■ EXERCISE DESCRIPTION ■
Scan the lines below; pull out those with "fill".

■ MATERIAL PROVIDED ■
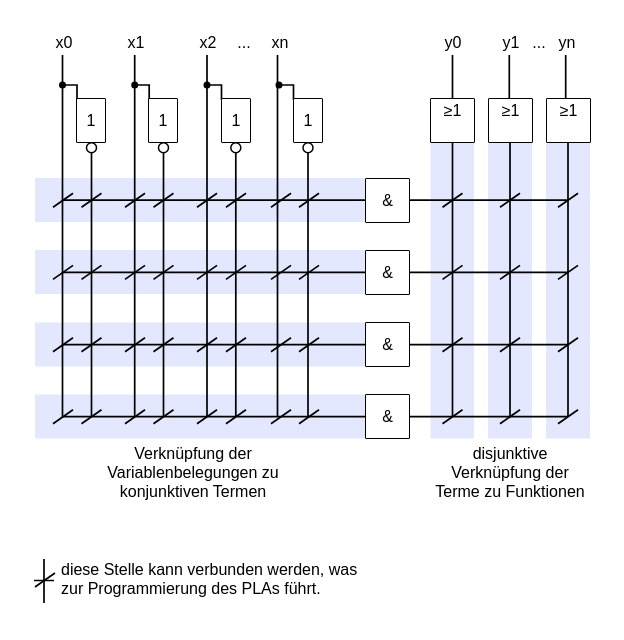
<!DOCTYPE html>
<html lang="de">
<head>
<meta charset="utf-8">
<title>Aufbau eines PLA</title>
<style>
:root { --ink: #000; --paper: #fff; --band: #e3e8fe; }
* { box-sizing: border-box; }
html, body { margin: 0; }
body { width: 624px; height: 640px; overflow: hidden; background: var(--paper); }
.diagram { position: relative; width: 624px; height: 640px; overflow: hidden; color: var(--ink); font: 16px/19px "Liberation Sans", Arial, sans-serif; }
.wiring { position: absolute; inset: 0; display: block; }
.band { fill: var(--band); }
.wire { fill: none; stroke: var(--ink); stroke-width: 1.7; }
.dot { fill: var(--ink); }
.inverter-ring { fill: var(--paper); stroke: var(--ink); stroke-width: 1.5; }
.label { position: absolute; top: 33px; width: 40px; margin-left: -20px; text-align: center; }
.gate { position: absolute; display: flex; justify-content: center; align-items: center; width: 45px; height: 45px; border: 1.7px solid var(--ink); background: var(--paper); border-radius: 1px; }
.not { top: 98px; width: 30px; }
.and { left: 365px; }
.or { top: 98px; align-items: flex-start; padding-top: 2px; }
.caption { position: absolute; top: 444px; margin: 0; text-align: center; white-space: nowrap; }
.caption-and { left: 93px; width: 200px; }
.caption-or { left: 410px; width: 200px; }
.legend { position: absolute; left: 61px; top: 560px; margin: 0; white-space: nowrap; }
</style>
</head>
<body>
<main class="diagram">
  <svg class="wiring" width="624" height="640" viewBox="0 0 624 640" aria-hidden="true">
    <defs>
      <path id="link" class="wire" d="M-10 7L10-7"/>
      <g id="link-row">
        <use href="#link" x="63"/><use href="#link" x="91.5"/>
        <use href="#link" x="135"/><use href="#link" x="163.5"/>
        <use href="#link" x="207"/><use href="#link" x="236"/>
        <use href="#link" x="281"/><use href="#link" x="309"/>
        <use href="#link" x="452.5"/><use href="#link" x="510"/><use href="#link" x="568"/>
        <path class="wire" d="M62 0H568"/>
      </g>
      <g id="branch">
        <circle class="dot" r="3.5"/>
        <path class="wire" d="M0 0H14.5V14H29"/>
      </g>
      <circle id="ring" class="inverter-ring" r="5"/>
    </defs>

    <g class="band">
      <rect x="35" y="178" width="331" height="44"/>
      <rect x="35" y="250" width="331" height="44"/>
      <rect x="35" y="322.5" width="331" height="44"/>
      <rect x="35" y="394.5" width="331" height="44"/>
      <rect x="430.5" y="142" width="43.5" height="296.5"/>
      <rect x="488" y="142" width="44" height="296.5"/>
      <rect x="546" y="142" width="44" height="296.5"/>
    </g>

    <g class="wire">
      <path d="M62.5 55V417M134.7 55V417M207 55V417M277.5 55V417"/>
      <path d="M91.5 142V417M163.5 142V417M235.8 142V417M308 142V417"/>
      <path d="M452.5 55V417M509.3 55V98M510 142V417M565.7 55V98M568 142V417"/>
    </g>

    <use href="#branch" x="62.5" y="85"/>
    <use href="#branch" x="134.7" y="85"/>
    <use href="#branch" x="207" y="85"/>
    <use href="#branch" x="279" y="85"/>

    <use href="#link-row" y="200.2"/>
    <use href="#link-row" y="272.4"/>
    <use href="#link-row" y="344.7"/>
    <use href="#link-row" y="416.7"/>

    <path class="wire" d="M44 559V603M34 580.5H54"/>
    <use href="#link" x="45" y="580"/>
  </svg>

  <span class="label" style="left:64px">x0</span>
  <span class="label" style="left:136px">x1</span>
  <span class="label" style="left:208px">x2</span>
  <span class="label" style="left:244px">...</span>
  <span class="label" style="left:280px">xn</span>
  <span class="label" style="left:453px">y0</span>
  <span class="label" style="left:511px">y1</span>
  <span class="label" style="left:539px">...</span>
  <span class="label" style="left:567px">yn</span>

  <div class="gate not" style="left:76px">1</div>
  <div class="gate not" style="left:148px">1</div>
  <div class="gate not" style="left:221px">1</div>
  <div class="gate not" style="left:293px">1</div>

  <div class="gate and" style="top:178px">&amp;</div>
  <div class="gate and" style="top:250px">&amp;</div>
  <div class="gate and" style="top:322px">&amp;</div>
  <div class="gate and" style="top:394px">&amp;</div>

  <div class="gate or" style="left:430px">≥1</div>
  <div class="gate or" style="left:488px">≥1</div>
  <div class="gate or" style="left:546px">≥1</div>

  <svg class="wiring" width="624" height="640" viewBox="0 0 624 640" aria-hidden="true">
    <use href="#ring" x="91.5" y="147.8"/>
    <use href="#ring" x="163.5" y="147.8"/>
    <use href="#ring" x="235.8" y="147.8"/>
    <use href="#ring" x="308" y="147.8"/>
  </svg>

  <p class="caption caption-and">Verknüpfung der<br>Variablenbelegungen zu<br>konjunktiven Termen</p>
  <p class="caption caption-or">disjunktive<br>Verknüpfung der<br>Terme zu Funktionen</p>
  <p class="legend">diese Stelle kann verbunden werden, was<br>zur Programmierung des PLAs führt.</p>
</main>
</body>
</html>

■ FINAL ANSWER ■
.band { fill: var(--band); }
.wire { fill: none; stroke: var(--ink); stroke-width: 1.7; }
.dot { fill: var(--ink); }
.inverter-ring { fill: var(--paper); stroke: var(--ink); stroke-width: 1.5; }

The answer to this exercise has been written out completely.